The value of complementary separations of triacylglycerols by silver ion and reversed-phase chromatography was recognized long ago . The sequential application, for example, of silver ion TLC and reversed-phase TLC (RP-TLC) in the analysis of some seed oils [11,35,200,201] provided the most detailed direct information on the triacylglycerol structure available before the combination of silver ion HPLC and RP-HPLC was introduced into lipid analysis. The former should still be considered as an alternative to the more sophisticated but expensive HPLC technique. Reversed-phase TLC was originally a messy technique that was not easy to control, but modern methodology does not suffer from such drawbacks [11,35].

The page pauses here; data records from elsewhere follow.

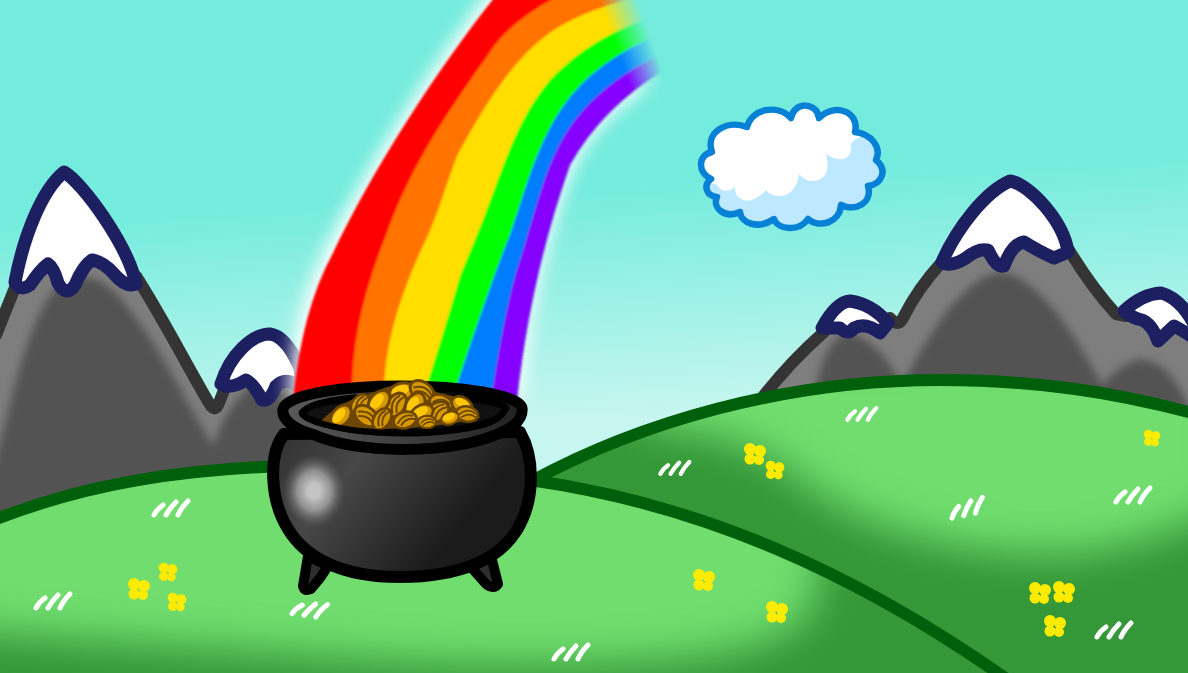
<!DOCTYPE html>
<html lang="en">
<head>
<meta charset="utf-8">
<title>Pot of gold at the end of the rainbow</title>
<style>
:root {
  --sky: #74ecdd; --sky-low: #c6f6ef;
  --rock: #7e7e7e; --rock-dark: #535353; --rock-line: #343434;
  --snow: #fff; --snow-line: #1c1f60;
  --grass: #70dd6e; --grass-dark: #359838; --grass-line: #005f0b;
  --flower: #ffeb00; --cloud-line: #0781d6; --cloud-shade: #bde8ff;
  --iron: #1b1b1b; --ink: #000; --gold: #d69a00; --gold-light: #ffc90a; --gold-line: #6d4600;
}
html, body { margin: 0; height: 100%; overflow: hidden; }
svg { display: block; width: 1188px; height: 673px; }
.rock { fill: var(--rock); }
.rock-shade { fill: var(--rock-dark); filter: url(#soft); }
.ridge { fill: none; stroke: var(--rock-line); stroke-width: 12; stroke-linecap: round; stroke-linejoin: round; }
.snow { fill: var(--snow); stroke: var(--snow-line); stroke-width: 13; stroke-linejoin: round; }
.hill-line { fill: none; stroke: var(--grass-line); stroke-width: 12; }
.blades { fill: none; stroke: #fff; stroke-width: 5; stroke-linecap: round; }
.flower { fill: var(--flower); }
.ink { stroke: var(--ink); stroke-linejoin: round; }
.coin { fill: var(--gold); stroke: var(--gold-line); stroke-width: 3; }
.coin-shine { fill: var(--gold-light); }
</style>
</head>
<body>
<svg viewBox="0 0 1188 673" role="img" aria-label="A rainbow ending in a pot of gold among green hills and snowy mountains">
  <defs>
    <linearGradient id="sky" x1="0.45" y1="0" x2="0.55" y2="1">
      <stop offset="0.28" stop-color="var(--sky)"/>
      <stop offset="0.62" stop-color="var(--sky-low)"/>
    </linearGradient>
    <linearGradient id="fade" gradientUnits="userSpaceOnUse" x1="616" y1="47" x2="650" y2="35">
      <stop offset="0" stop-color="#fff"/><stop offset="1" stop-color="#000"/>
    </linearGradient>
    <mask id="rainbow-end" maskUnits="userSpaceOnUse" x="0" y="-40" width="1188" height="713">
      <rect y="-40" width="1188" height="713" fill="url(#fade)"/>
    </mask>
    <linearGradient id="iron-body" x1="0" y1="0" x2="1" y2="0.45">
      <stop offset="0" stop-color="#303030"/><stop offset="0.35" stop-color="#474747"/><stop offset="0.85" stop-color="var(--iron)"/>
    </linearGradient>
    <linearGradient id="iron-rim" x1="0" y1="0" x2="1" y2="0">
      <stop offset="0" stop-color="#5a5a5a"/><stop offset="0.5" stop-color="#3f3f3f"/><stop offset="1" stop-color="#222"/>
    </linearGradient>
    <radialGradient id="shine">
      <stop offset="0.2" stop-color="#c4c4c4"/><stop offset="0.55" stop-color="#a5a5a5" stop-opacity="0.8"/><stop offset="1" stop-color="#666" stop-opacity="0"/>
    </radialGradient>
    <filter id="soft" x="-20%" y="-20%" width="140%" height="140%"><feGaussianBlur stdDeviation="4"/></filter>
    <filter id="glow" x="-30%" y="-20%" width="160%" height="140%"><feGaussianBlur stdDeviation="9"/></filter>
    <filter id="edge"><feGaussianBlur stdDeviation="1"/></filter>
    <filter id="shade" x="-30%" y="-40%" width="160%" height="180%"><feGaussianBlur stdDeviation="20"/></filter>
    <path id="hill-right-shape" d="M540 477C640 422 785 380 940 380C1035 380 1115 392 1188 412V673H540Z"/>
    <path id="hill-left-shape" d="M0 518C85 484 180 469 290 466L540 481C700 504 855 572 1000 673H0Z"/>
    <clipPath id="hill-right-clip"><use href="#hill-right-shape"/></clipPath>
    <clipPath id="hill-left-clip"><use href="#hill-left-shape"/></clipPath>
    <clipPath id="peak-left-clip"><path d="M-10 340L64 172L140 280L214 408L262 340L300 380V530H-10Z"/></clipPath>
    <clipPath id="peaks-right-clip"><path d="M755 405L850 300L898 323L1010 182L1118 314L1160 295L1200 330V430H755Z"/></clipPath>
    <path id="cloud-shape" d="M712 152C705 133 726 119 747 127C752 108 778 104 791 118C794 101 817 102 819 118C835 102 860 112 855 132C871 134 882 147 876 160C888 170 882 184 868 186C873 203 855 212 841 205C840 222 820 229 808 219C799 232 778 230 774 219C758 230 741 223 740 212C725 219 712 208 717 197C706 196 703 185 711 179C697 172 698 155 712 152Z"/>
    <clipPath id="cloud-clip"><use href="#cloud-shape"/></clipPath>
    <g id="flower" class="flower">
      <circle cx="-5" cy="-5" r="6"/><circle cx="5" cy="-3" r="6"/><circle cx="-5" cy="5" r="5.5"/><circle cx="4" cy="6" r="5"/>
    </g>
    <path id="blades" class="blades" d="M-16 8Q-13 2 -7 -2M-4 8Q0 1 6 -5M8 8Q11 1 18 -6"/>
    <g id="coin"><ellipse class="coin" rx="13" ry="9"/><ellipse class="coin-shine" cx="-1" cy="-2" rx="9" ry="5"/></g>
    <g id="coin-edge"><ellipse class="coin" rx="13" ry="9"/><path d="M-9 2Q0 -8 10 -2M-6 5Q2 -3 11 2" fill="none" stroke="var(--gold-line)" stroke-width="2"/></g>
  </defs>

  <rect id="sky-area" width="1188" height="673" fill="url(#sky)"/>

  <g id="mountains-left">
    <g clip-path="url(#peak-left-clip)">
      <rect class="rock" y="160" width="310" height="370" x="-10"/>
      <path class="rock-shade" d="M-10 480C10 410 28 310 60 285Q88 265 118 295C160 345 185 400 213 446Q230 395 262 380L310 385V540H-10Z"/>
    </g>
    <path class="ridge" d="M-4 335L18 280M136 276C165 322 185 362 209 403Q215 414 219 403L226 385"/>
    <path class="snow" d="M64 172C42 190 24 235 15 282Q20 292 30 285Q40 270 48 264Q54 268 58 283Q66 298 75 285Q83 266 92 260Q104 262 114 274Q126 288 136 284C128 245 82 182 64 172Z"/>
    <path class="snow" d="M221 384C230 355 252 334 270 334Q286 336 300 368L302 388Q286 376 276 386Q270 402 262 400Q254 384 246 380Q230 390 221 384Z"/>
  </g>

  <g id="mountains-right">
    <g clip-path="url(#peaks-right-clip)">
      <rect class="rock" x="750" y="170" width="450" height="260"/>
      <path class="rock-shade" d="M812 410Q822 335 850 333Q878 340 902 385Q958 275 1002 272Q1045 278 1102 385Q1130 355 1148 360Q1176 370 1192 415Z"/>
    </g>
    <path class="ridge" d="M762 398Q790 362 824 332M890 318Q898 328 903 318Q918 288 942 262M1069 250Q1092 288 1116 314L1126 316"/>
    <path class="snow" d="M1010 181C985 192 957 228 942 262Q950 268 966 258Q978 248 988 250Q996 268 1004 266Q1012 244 1024 242Q1040 252 1054 258L1068 252C1064 222 1030 184 1010 181Z"/>
    <path class="snow" d="M822 328Q836 302 850 301Q872 304 888 323L880 333Q866 322 854 328Q848 336 840 328Z"/>
    <path class="snow" d="M1124 311Q1142 294 1161 293Q1180 298 1194 324V338Q1182 330 1174 326L1158 341Q1152 324 1142 320Q1132 318 1124 311Z"/>
  </g>

  <g id="rainbow" mask="url(#rainbow-end)">
    <path fill="#fff" filter="url(#glow)" d="M492 -12C440 55 350 190 312 280Q294 325 288 400H522C528 320 542 245 574 166Q600 112 664 78V-12Z"/>
    <g filter="url(#edge)">
      <path fill="#f00" d="M502 -12C442 62 374 166 332 255Q302 310 293 400H517C526 320 542 245 570 165Q602 108 664 70V-12Z"/>
      <path fill="#ff7300" d="M575 -12Q512 16 488 55C448 112 412 162 385 238Q350 325 352 400H517C526 320 542 245 570 165Q602 108 664 70V-12Z"/>
      <path fill="#ffde00" d="M660 -8Q580 8 543 38C508 66 482 110 457 156C446 184 438 216 422 248Q382 334 384 400H517C526 320 542 245 570 165Q602 108 664 70Z"/>
      <path fill="#0f0" d="M664 12Q590 36 550 80C515 120 500 178 478 232L460 276Q446 325 422 400H517C526 320 542 245 570 165Q602 108 664 70Z"/>
      <path fill="#007bff" d="M664 33Q594 60 562 108C536 146 524 195 510 235Q488 290 452 400H517C526 320 542 245 570 165Q602 108 664 70Z"/>
      <path fill="#8500ff" d="M664 52Q598 84 568 130C545 165 536 210 521 257Q506 300 491 400H517C526 320 542 245 570 165Q602 108 664 70Z"/>
    </g>
  </g>

  <g id="cloud">
    <use href="#cloud-shape" fill="var(--cloud-shade)"/>
    <path clip-path="url(#cloud-clip)" fill="#fff" d="M690 90H880V138Q860 132 851 144Q852 161 838 159Q830 158 826 153Q832 178 815 181Q805 182 799 174Q796 195 780 196Q770 196 766 190Q752 205 741 199Q734 195 735 187Q724 196 716 184H690Z"/>
    <use href="#cloud-shape" fill="none" stroke="var(--cloud-line)" stroke-width="6.5" stroke-linejoin="round"/>
  </g>

  <g id="hill-right">
    <use href="#hill-right-shape" fill="var(--grass-dark)"/>
    <g clip-path="url(#hill-right-clip)">
      <path fill="var(--grass)" filter="url(#shade)" d="M655 350L1230 340V500Q1170 540 1080 552C960 560 850 525 790 470Q735 430 640 425Z"/>
    </g>
    <path class="hill-line" d="M530 482C640 422 785 380 940 380C1035 380 1115 392 1196 414"/>
  </g>

  <g id="hill-left">
    <use href="#hill-left-shape" fill="var(--grass-dark)"/>
    <g clip-path="url(#hill-left-clip)">
      <path fill="var(--grass)" filter="url(#shade)" d="M-60 420H840L815 600Q800 650 650 660C470 672 330 655 210 648Q90 640 -60 628Z"/>
    </g>
    <path class="hill-line" d="M-6 520C85 484 180 469 290 466M530 480C700 504 855 572 1008 680"/>
  </g>

  <g id="grass-blades">
    <use href="#blades" x="170" y="507"/>
    <use href="#blades" x="52" y="600"/>
    <use href="#blades" x="309" y="608" transform="rotate(8 309 608)"/>
    <use href="#blades" x="570" y="651"/>
    <use href="#blades" x="674" y="467" transform="translate(674 467) scale(.85) translate(-674 -467)"/>
    <use href="#blades" x="861" y="413" transform="translate(861 413) scale(.85) translate(-861 -413)"/>
    <use href="#blades" x="966" y="507" transform="rotate(-12 966 507)"/>
    <use href="#blades" x="1132" y="494"/>
    <use href="#blades" x="1113" y="629"/>
  </g>

  <g id="flowers">
    <use href="#flower" x="139" y="589"/>
    <use href="#flower" transform="translate(168 572) scale(.85)"/>
    <use href="#flower" transform="translate(177 602) scale(.85)"/>
    <use href="#flower" x="704" y="580"/>
    <use href="#flower" x="777" y="612"/>
    <use href="#flower" x="755" y="454"/>
    <use href="#flower" transform="translate(775 470) scale(.85)"/>
    <use href="#flower" transform="translate(1152 438) scale(.75)"/>
    <use href="#flower" x="1040" y="593"/>
    <use href="#flower" x="1064" y="592"/>
    <use href="#flower" x="1055" y="626"/>
  </g>

  <g id="pot">
    <path class="ink" fill="#2e2e2e" stroke-width="10" d="M308 556L303 586Q304 592 311 589Q321 578 328 566Z"/>
    <path class="ink" fill="#2e2e2e" stroke-width="10" d="M470 566L486 584Q494 590 498 584L491 556Z"/>
    <path class="ink" fill="url(#iron-body)" stroke-width="12" d="M284 434C268 455 270 500 288 529C305 557 340 577 400 577C462 577 500 558 517 530C535 500 535 458 520 432Z"/>
    <ellipse cx="314" cy="491" rx="31" ry="36" fill="url(#shine)"/>
    <path class="ink" fill="url(#iron-rim)" stroke-width="11" d="M283 409C286 394 345 386 402 386C462 386 520 395 522 408C524 422 506 431 498 434C450 454 360 455 312 434C296 430 281 420 283 409Z"/>
    <path class="ink" fill="#111" stroke-width="7" d="M302 413C310 401 355 396 402 396C452 396 500 400 506 408Q500 420 484 424C440 436 365 436 325 424Q304 419 302 413Z"/>
  </g>

  <g id="coins">
    <path fill="var(--gold-line)" d="M318 424Q340 400 375 392Q410 374 440 394Q470 396 480 418Q400 436 318 424Z"/>
    <use href="#coin" transform="translate(402 392) rotate(-15)"/>
    <use href="#coin-edge" transform="translate(422 391) rotate(35)"/>
    <use href="#coin-edge" transform="translate(360 404) rotate(-50) scale(.85)"/>
    <use href="#coin-edge" transform="translate(441 403) rotate(20) scale(.9)"/>
    <use href="#coin" transform="translate(462 405) rotate(30) scale(.85)"/>
    <use href="#coin-edge" transform="translate(396 405) rotate(-55)"/>
    <use href="#coin" transform="translate(379 402) rotate(-50)"/>
    <use href="#coin" transform="translate(415 405) rotate(-60)"/>
    <use href="#coin" transform="translate(341 416) rotate(-50) scale(.95)"/>
    <use href="#coin-edge" transform="translate(366 416) rotate(40)"/>
    <use href="#coin-edge" transform="translate(437 412) rotate(-35)"/>
    <use href="#coin" transform="translate(422 413) rotate(-25) scale(.9)"/>
    <use href="#coin-edge" transform="translate(467 414) rotate(10) scale(.85)"/>
    <use href="#coin" transform="translate(450 418) rotate(-20) scale(.7)"/>
    <use href="#coin-edge" transform="translate(382 419) rotate(-55) scale(.9)"/>
    <use href="#coin-edge" transform="translate(405 420) rotate(-15) scale(.9)"/>
    <use href="#coin-edge" transform="translate(427 422) scale(.7)"/>
    <path fill="none" stroke="var(--ink)" stroke-width="6" d="M314 421C360 437 445 437 490 421"/>
  </g>
</svg>
</body>
</html>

RP-HPLC separations of triacylglycerols and phospholipid derivatives are now very efficient and straightforward , but it has been noted that certain natural mixtures are more effectively resolved after first being fractionated by silver ion TLC. Some excellent examples of such separations of cottonseed , soybean , fish  and evening primrose oils , and benzoyl derivatives of some phospholipids [25,179] have been reported. Recently, silver ion TLC was successfully replaced by silver ion HPLC as a preliminary to separation by reversed-phase HPLC in the analysis of palm oil and cocoa butter , fish oils  and meadowfoam oil . The possibility of applying complex gradient elution procedures in both stages of the analysis has greatly enlarged the resolving power of these separations, and has sometimes allowed single molecular species to be correctly determined even when present in minor quantities.
FAME, fatty acid methyl esters; FID, flame-ionization detector; GC, gas chromatography; HPLC, high-performance liquid chromatography; MS, mass spectrometry; RP, reversed-phase; SPE, solid-phase extraction; TLC, thin-layer chromatography. With molecular species: S, M, D, T, Te, P and H denote saturated, monoenoic, dienoic, trienoic, tetraenoic, pentaenoic and hexaenoic acyl moieties, respectively.
Nikolova-Damyanova, B. Silver ion chromatography and lipids. In: Advances in Lipid Methodology - One. pp. 181-237 (1992) (Ed. W.W. Christie, Oily Press, Ayr). Published here by kind permission of P.J. Barnes & Associates (The Oily Press), who retain the copyright.